(RECORD SET begins)

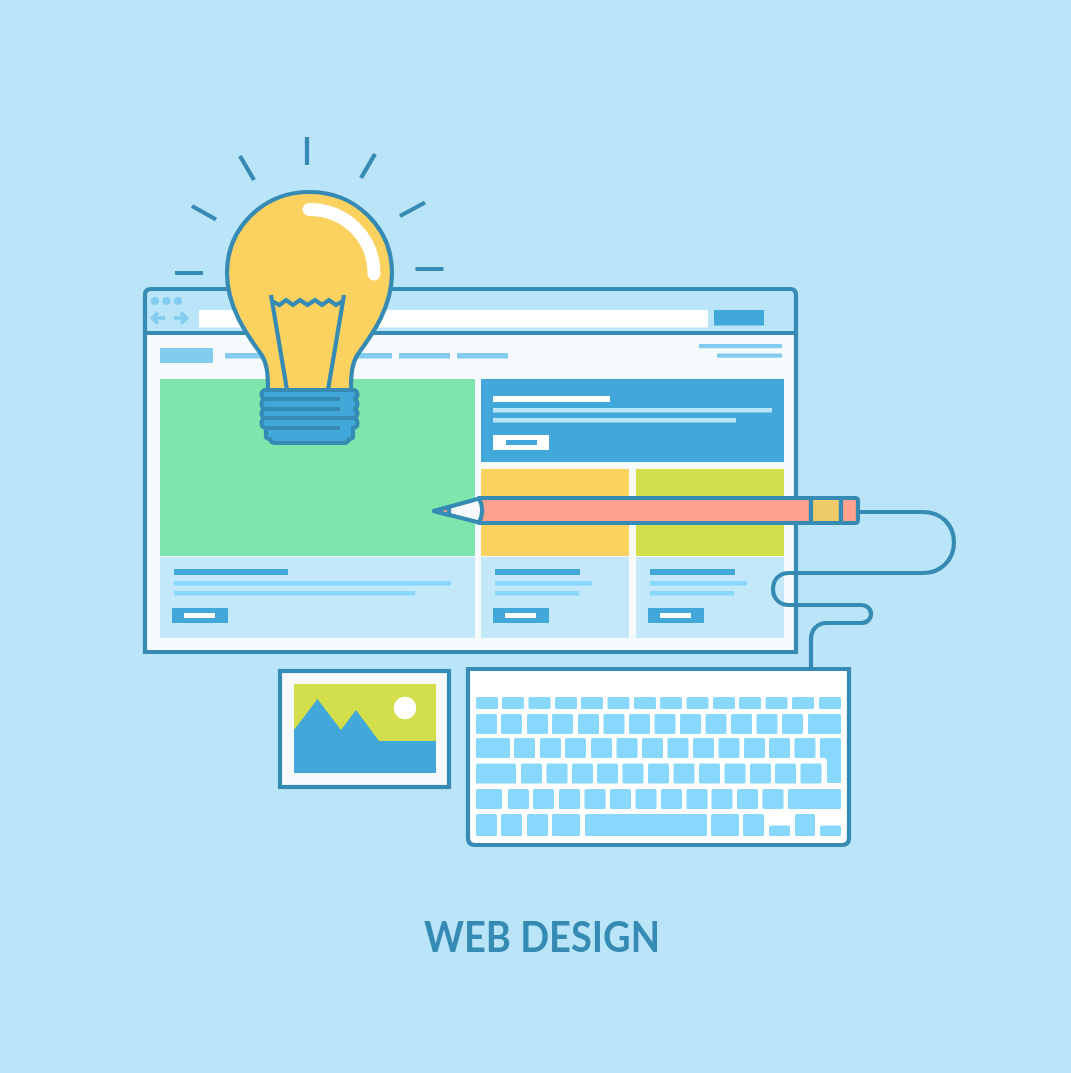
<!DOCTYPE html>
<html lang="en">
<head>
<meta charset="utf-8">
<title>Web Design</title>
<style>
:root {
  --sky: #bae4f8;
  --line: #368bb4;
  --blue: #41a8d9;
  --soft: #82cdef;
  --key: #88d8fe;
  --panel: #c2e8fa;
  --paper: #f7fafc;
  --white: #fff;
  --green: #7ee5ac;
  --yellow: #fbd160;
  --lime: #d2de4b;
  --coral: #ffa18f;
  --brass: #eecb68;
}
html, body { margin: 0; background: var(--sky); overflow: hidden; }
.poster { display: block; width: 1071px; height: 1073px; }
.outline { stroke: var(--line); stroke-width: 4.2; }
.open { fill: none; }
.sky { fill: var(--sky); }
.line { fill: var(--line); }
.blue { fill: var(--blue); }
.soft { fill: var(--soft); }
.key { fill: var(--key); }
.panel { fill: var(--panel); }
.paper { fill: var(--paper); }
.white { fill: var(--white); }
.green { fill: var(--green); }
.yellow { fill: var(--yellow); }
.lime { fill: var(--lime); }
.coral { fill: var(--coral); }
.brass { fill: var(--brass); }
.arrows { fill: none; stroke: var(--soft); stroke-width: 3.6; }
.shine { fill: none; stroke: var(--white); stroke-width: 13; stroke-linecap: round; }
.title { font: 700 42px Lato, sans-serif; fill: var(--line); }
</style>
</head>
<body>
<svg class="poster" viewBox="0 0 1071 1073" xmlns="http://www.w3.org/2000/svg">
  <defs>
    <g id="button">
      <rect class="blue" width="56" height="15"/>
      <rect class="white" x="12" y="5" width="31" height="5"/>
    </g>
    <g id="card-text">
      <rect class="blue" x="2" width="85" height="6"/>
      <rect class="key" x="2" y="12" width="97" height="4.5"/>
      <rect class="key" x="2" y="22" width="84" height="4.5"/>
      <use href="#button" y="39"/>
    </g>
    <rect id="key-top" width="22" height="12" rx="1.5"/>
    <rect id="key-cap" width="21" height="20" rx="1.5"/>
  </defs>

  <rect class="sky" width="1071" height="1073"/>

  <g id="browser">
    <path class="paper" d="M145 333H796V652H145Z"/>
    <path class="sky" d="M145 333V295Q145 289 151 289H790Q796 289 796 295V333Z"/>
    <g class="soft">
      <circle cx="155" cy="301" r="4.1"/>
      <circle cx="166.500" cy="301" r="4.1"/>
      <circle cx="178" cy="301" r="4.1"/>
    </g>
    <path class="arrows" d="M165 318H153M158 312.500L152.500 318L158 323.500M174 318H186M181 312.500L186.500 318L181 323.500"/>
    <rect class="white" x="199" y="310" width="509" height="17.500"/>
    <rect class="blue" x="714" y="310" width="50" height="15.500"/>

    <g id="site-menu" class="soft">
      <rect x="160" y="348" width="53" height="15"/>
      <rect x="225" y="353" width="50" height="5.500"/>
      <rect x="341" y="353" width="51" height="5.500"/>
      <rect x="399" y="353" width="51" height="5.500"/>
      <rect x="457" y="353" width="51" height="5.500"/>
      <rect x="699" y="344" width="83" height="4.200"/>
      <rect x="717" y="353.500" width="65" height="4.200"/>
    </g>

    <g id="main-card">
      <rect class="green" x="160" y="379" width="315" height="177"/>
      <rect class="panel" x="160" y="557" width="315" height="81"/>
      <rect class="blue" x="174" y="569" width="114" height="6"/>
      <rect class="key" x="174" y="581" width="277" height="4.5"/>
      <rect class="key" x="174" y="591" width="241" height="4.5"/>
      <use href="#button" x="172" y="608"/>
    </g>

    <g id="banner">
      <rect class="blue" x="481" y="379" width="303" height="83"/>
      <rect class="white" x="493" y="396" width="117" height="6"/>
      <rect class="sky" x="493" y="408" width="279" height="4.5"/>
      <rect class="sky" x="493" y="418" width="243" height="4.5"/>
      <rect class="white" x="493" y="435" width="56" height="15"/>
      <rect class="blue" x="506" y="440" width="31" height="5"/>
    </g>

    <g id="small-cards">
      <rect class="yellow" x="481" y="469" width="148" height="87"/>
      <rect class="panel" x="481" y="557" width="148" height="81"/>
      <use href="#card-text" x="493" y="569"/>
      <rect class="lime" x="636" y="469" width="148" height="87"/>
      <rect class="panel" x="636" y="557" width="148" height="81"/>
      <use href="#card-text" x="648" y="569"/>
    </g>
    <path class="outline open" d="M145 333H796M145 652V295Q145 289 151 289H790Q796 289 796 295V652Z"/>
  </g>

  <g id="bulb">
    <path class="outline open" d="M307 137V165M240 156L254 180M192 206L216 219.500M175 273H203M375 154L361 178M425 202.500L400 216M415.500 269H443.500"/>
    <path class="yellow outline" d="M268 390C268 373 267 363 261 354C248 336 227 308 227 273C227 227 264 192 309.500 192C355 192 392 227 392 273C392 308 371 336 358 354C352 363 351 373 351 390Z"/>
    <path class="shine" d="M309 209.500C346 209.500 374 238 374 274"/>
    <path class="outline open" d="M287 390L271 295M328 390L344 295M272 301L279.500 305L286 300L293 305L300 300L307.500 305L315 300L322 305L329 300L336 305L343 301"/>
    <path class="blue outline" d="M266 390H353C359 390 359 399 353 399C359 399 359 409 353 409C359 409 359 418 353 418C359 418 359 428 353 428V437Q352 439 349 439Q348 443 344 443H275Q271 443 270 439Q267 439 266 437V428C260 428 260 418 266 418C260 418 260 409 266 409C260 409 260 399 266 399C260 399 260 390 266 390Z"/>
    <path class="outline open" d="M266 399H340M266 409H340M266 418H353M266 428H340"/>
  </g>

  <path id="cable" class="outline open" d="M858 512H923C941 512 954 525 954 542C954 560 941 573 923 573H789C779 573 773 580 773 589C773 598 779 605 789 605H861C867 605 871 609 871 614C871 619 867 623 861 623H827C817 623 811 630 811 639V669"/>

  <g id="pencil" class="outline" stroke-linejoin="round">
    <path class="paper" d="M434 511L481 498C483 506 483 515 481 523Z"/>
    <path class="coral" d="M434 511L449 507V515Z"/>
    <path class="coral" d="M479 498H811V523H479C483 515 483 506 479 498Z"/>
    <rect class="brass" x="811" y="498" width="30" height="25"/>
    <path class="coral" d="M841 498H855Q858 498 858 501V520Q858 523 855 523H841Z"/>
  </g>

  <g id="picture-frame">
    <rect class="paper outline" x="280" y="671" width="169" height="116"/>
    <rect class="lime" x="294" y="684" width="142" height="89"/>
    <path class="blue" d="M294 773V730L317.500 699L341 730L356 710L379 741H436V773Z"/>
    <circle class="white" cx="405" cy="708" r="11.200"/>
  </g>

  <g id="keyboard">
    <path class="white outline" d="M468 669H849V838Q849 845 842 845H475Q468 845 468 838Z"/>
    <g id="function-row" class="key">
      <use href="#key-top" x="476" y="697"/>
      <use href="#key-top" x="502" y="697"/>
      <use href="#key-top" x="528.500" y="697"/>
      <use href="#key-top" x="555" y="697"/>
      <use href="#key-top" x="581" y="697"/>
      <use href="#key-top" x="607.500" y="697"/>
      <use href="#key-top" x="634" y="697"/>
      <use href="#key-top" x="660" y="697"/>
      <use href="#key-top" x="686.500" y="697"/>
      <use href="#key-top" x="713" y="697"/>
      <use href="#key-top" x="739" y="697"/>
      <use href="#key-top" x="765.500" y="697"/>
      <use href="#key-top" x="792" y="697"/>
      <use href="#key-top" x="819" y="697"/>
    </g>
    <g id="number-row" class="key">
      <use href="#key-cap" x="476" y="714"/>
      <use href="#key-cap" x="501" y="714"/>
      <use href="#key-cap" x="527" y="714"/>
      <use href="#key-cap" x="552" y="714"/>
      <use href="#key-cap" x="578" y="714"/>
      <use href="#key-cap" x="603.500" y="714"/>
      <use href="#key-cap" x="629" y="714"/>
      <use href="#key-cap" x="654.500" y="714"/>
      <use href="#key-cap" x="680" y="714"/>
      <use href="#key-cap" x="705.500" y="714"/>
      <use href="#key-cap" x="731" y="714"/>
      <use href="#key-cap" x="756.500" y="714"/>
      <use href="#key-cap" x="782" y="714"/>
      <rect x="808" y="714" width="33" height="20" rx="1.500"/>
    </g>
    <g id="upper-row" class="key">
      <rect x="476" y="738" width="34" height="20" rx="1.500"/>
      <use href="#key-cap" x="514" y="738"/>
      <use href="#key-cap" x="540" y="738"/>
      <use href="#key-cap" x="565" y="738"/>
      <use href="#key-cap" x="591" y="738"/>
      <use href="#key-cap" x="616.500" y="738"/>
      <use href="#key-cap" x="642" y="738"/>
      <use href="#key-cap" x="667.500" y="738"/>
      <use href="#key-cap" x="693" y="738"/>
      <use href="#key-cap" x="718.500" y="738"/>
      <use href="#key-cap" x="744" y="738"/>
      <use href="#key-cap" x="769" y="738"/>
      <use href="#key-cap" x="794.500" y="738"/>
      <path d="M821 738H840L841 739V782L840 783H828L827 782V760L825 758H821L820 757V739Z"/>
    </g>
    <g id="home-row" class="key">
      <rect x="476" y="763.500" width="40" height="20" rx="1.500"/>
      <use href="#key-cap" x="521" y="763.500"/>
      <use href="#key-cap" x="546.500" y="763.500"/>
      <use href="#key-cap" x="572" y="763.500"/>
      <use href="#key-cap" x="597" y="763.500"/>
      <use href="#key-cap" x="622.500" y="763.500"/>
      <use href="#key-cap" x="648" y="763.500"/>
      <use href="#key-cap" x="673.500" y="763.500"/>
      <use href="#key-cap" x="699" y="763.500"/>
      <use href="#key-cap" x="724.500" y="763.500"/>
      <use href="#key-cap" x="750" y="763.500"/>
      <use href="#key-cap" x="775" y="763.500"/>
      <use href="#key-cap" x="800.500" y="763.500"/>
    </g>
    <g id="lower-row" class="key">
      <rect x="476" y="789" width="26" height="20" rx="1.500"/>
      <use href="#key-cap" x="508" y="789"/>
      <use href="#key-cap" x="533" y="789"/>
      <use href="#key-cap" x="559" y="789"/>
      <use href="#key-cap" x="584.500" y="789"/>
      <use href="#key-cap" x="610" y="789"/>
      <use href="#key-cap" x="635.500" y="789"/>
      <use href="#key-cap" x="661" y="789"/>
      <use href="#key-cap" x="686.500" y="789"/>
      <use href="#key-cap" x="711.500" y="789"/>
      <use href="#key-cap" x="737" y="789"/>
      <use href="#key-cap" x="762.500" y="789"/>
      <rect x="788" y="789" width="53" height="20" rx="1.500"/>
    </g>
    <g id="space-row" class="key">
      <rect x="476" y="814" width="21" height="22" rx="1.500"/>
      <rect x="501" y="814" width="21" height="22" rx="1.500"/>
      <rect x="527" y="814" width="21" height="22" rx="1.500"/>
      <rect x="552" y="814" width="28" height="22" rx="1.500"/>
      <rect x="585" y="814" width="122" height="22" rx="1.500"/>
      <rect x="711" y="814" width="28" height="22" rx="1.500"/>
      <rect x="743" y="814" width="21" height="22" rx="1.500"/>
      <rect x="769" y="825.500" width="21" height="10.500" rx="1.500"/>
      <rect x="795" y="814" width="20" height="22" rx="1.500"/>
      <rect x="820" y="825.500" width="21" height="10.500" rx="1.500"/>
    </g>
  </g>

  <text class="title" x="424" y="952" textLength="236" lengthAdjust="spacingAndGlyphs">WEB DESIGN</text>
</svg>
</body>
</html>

(RECORD SET ends)

## ACTIVITY
Find the word "button" in the listing above. Copy each line where it appears.

## SOLUTION TO THIS PROBLEM
    <g id="button">
      <use href="#button" y="39"/>
      <use href="#button" x="172" y="608"/>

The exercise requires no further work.